On 12 September 2017, it was reported that the National Assembly had suspended its session for the summer break with opposition members objecting to the lack of any discussion on constitutional reforms, despite promises that this would be addressed. Opposition MPs want a discussion on re-instating the country’s 1992 Constitution – as has been demanded on several previous occasions, to no good effect. This would mean presidential terms limited to two, and two rounds of voting to enable the opposition to re-unite in the second round behind one candidate. Meanwhile, the popular protests continued, with reports of a number of people killed and more injured.
On 20 September, Africa News reported that internet connection had been intermittent in Togo hours ahead of another planned demonstration over the following days for the reinstatement of the 1992 constitution. Bandwidth was reduced and WhatsApp was totally blocked across the country, creating difficulties in accessing the internet, according to Togolese journalist Emmanuel Agbenonwossi. In the meanwhile, protestors clashed with security forces in several towns, including the north. Reuters reported that a 9-year-old boy was shot in the head and killed in Mango, according to Francois Patuel, of Amnesty International, citing local sources including family members. This was confirmed by Security Minister, Damehame Yark, but he blamed the opposition and the protestors. There were also demonstrations in the northern city of Bafilo between protesters and Gnassingbé loyalists, injuring several, according to opposition leader Jean-Pierre Fabre at the end of a peaceful march in Lomé.

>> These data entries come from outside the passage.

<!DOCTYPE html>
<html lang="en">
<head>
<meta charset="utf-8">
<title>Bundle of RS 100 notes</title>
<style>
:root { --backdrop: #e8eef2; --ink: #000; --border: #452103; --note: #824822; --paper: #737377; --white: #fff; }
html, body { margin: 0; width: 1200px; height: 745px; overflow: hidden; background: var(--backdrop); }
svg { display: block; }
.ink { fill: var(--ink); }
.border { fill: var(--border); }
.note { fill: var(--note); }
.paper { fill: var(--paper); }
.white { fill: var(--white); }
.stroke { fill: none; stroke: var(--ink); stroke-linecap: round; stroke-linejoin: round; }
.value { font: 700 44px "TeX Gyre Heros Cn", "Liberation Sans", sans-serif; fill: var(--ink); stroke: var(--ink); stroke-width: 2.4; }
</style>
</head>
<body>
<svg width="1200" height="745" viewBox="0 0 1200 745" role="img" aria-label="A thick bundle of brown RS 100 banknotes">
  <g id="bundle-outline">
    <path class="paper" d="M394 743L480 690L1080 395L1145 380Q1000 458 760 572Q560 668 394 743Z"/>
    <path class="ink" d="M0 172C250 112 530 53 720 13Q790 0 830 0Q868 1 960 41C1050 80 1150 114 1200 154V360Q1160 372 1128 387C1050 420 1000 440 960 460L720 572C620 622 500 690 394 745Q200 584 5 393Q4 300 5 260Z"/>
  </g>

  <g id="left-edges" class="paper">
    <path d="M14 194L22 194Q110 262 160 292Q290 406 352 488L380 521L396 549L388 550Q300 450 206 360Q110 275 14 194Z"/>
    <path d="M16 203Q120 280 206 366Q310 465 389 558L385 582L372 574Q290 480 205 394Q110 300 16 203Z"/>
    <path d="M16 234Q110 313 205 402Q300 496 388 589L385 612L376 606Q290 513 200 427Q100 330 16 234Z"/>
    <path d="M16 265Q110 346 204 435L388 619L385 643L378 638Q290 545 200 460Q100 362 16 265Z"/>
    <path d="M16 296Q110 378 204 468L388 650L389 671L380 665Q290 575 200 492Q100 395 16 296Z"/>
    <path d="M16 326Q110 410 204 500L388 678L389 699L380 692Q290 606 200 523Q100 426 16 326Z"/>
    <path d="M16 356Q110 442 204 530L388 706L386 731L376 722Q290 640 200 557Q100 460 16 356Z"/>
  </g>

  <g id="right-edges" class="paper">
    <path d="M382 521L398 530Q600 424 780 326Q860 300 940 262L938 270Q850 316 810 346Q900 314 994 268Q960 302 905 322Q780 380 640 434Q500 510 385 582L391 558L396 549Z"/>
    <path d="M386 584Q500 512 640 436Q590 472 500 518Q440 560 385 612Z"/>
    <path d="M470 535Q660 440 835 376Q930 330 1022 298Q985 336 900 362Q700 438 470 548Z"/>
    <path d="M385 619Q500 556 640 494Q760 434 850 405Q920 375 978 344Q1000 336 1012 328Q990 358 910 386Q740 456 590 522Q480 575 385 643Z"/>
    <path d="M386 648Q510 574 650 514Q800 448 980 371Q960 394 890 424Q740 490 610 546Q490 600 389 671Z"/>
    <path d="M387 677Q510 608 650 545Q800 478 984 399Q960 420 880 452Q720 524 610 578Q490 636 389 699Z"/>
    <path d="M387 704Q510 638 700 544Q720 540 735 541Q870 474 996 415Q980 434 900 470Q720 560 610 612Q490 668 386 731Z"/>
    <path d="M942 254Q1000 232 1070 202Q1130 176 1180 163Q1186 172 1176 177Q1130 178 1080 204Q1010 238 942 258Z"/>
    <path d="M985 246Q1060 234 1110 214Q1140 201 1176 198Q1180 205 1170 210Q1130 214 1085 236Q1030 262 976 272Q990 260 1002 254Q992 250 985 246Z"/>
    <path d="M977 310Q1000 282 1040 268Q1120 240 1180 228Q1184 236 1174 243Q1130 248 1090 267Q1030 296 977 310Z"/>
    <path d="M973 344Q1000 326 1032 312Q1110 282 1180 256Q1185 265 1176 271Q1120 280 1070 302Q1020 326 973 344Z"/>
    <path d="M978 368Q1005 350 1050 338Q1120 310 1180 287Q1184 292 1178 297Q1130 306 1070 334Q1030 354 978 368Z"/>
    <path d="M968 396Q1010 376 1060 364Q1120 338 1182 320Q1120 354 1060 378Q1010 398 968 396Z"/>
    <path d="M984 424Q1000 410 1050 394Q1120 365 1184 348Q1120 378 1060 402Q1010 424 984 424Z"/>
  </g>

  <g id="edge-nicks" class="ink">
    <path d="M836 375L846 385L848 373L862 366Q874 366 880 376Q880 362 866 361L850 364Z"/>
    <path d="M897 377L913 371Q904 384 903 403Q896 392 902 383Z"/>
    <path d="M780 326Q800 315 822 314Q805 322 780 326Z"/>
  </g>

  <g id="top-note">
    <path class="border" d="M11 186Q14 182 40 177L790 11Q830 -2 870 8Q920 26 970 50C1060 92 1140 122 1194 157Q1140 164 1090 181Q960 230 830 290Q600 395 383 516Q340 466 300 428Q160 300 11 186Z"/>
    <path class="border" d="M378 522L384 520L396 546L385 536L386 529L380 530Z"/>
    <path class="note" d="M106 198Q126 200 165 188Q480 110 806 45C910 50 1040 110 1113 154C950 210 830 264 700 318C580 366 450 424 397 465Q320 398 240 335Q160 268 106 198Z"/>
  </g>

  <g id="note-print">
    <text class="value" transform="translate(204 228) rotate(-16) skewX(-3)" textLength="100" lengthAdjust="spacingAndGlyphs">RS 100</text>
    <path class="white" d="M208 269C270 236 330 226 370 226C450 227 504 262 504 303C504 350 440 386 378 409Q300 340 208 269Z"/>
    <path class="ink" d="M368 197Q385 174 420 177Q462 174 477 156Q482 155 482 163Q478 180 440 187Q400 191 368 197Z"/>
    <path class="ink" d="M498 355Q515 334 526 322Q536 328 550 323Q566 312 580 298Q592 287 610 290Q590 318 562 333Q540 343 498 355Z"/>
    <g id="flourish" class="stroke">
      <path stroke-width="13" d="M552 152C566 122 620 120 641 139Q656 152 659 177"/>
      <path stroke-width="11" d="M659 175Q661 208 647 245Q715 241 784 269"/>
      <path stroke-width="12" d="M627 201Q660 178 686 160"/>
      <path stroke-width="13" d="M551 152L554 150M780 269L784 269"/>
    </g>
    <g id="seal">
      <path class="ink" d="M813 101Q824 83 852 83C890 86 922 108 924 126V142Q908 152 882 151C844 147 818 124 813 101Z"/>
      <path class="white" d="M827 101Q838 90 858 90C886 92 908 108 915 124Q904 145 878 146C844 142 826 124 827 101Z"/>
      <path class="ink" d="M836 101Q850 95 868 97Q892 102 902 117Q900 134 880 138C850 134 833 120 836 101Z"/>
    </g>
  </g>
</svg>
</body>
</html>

The news, as of late September, was that President Gnassingbé had chaired a cabinet meeting which saw ministers approve plans for a bill about restrictions on terms in office and changes to the voting system. ‘This bill to modify the Constitution concerns specifically the limitations of mandates and voting procedures’, said the government statement, referring to article 59 of the Constitution. What is not clear, in particular, is whether the bill would be retrospective in effect, which would mean Gnassingbé could not stand in 2020, or would apply for the future, giving him the possibility of at least one more and possibly even two further terms of office.
David Seddon (firstname.lastname@example.org) is a researcher and political activist who has written extensively on social movements, class struggles and political transitions across the developing world.
Featured Photograph: Demonstration in Lomé on 29 November, 2013.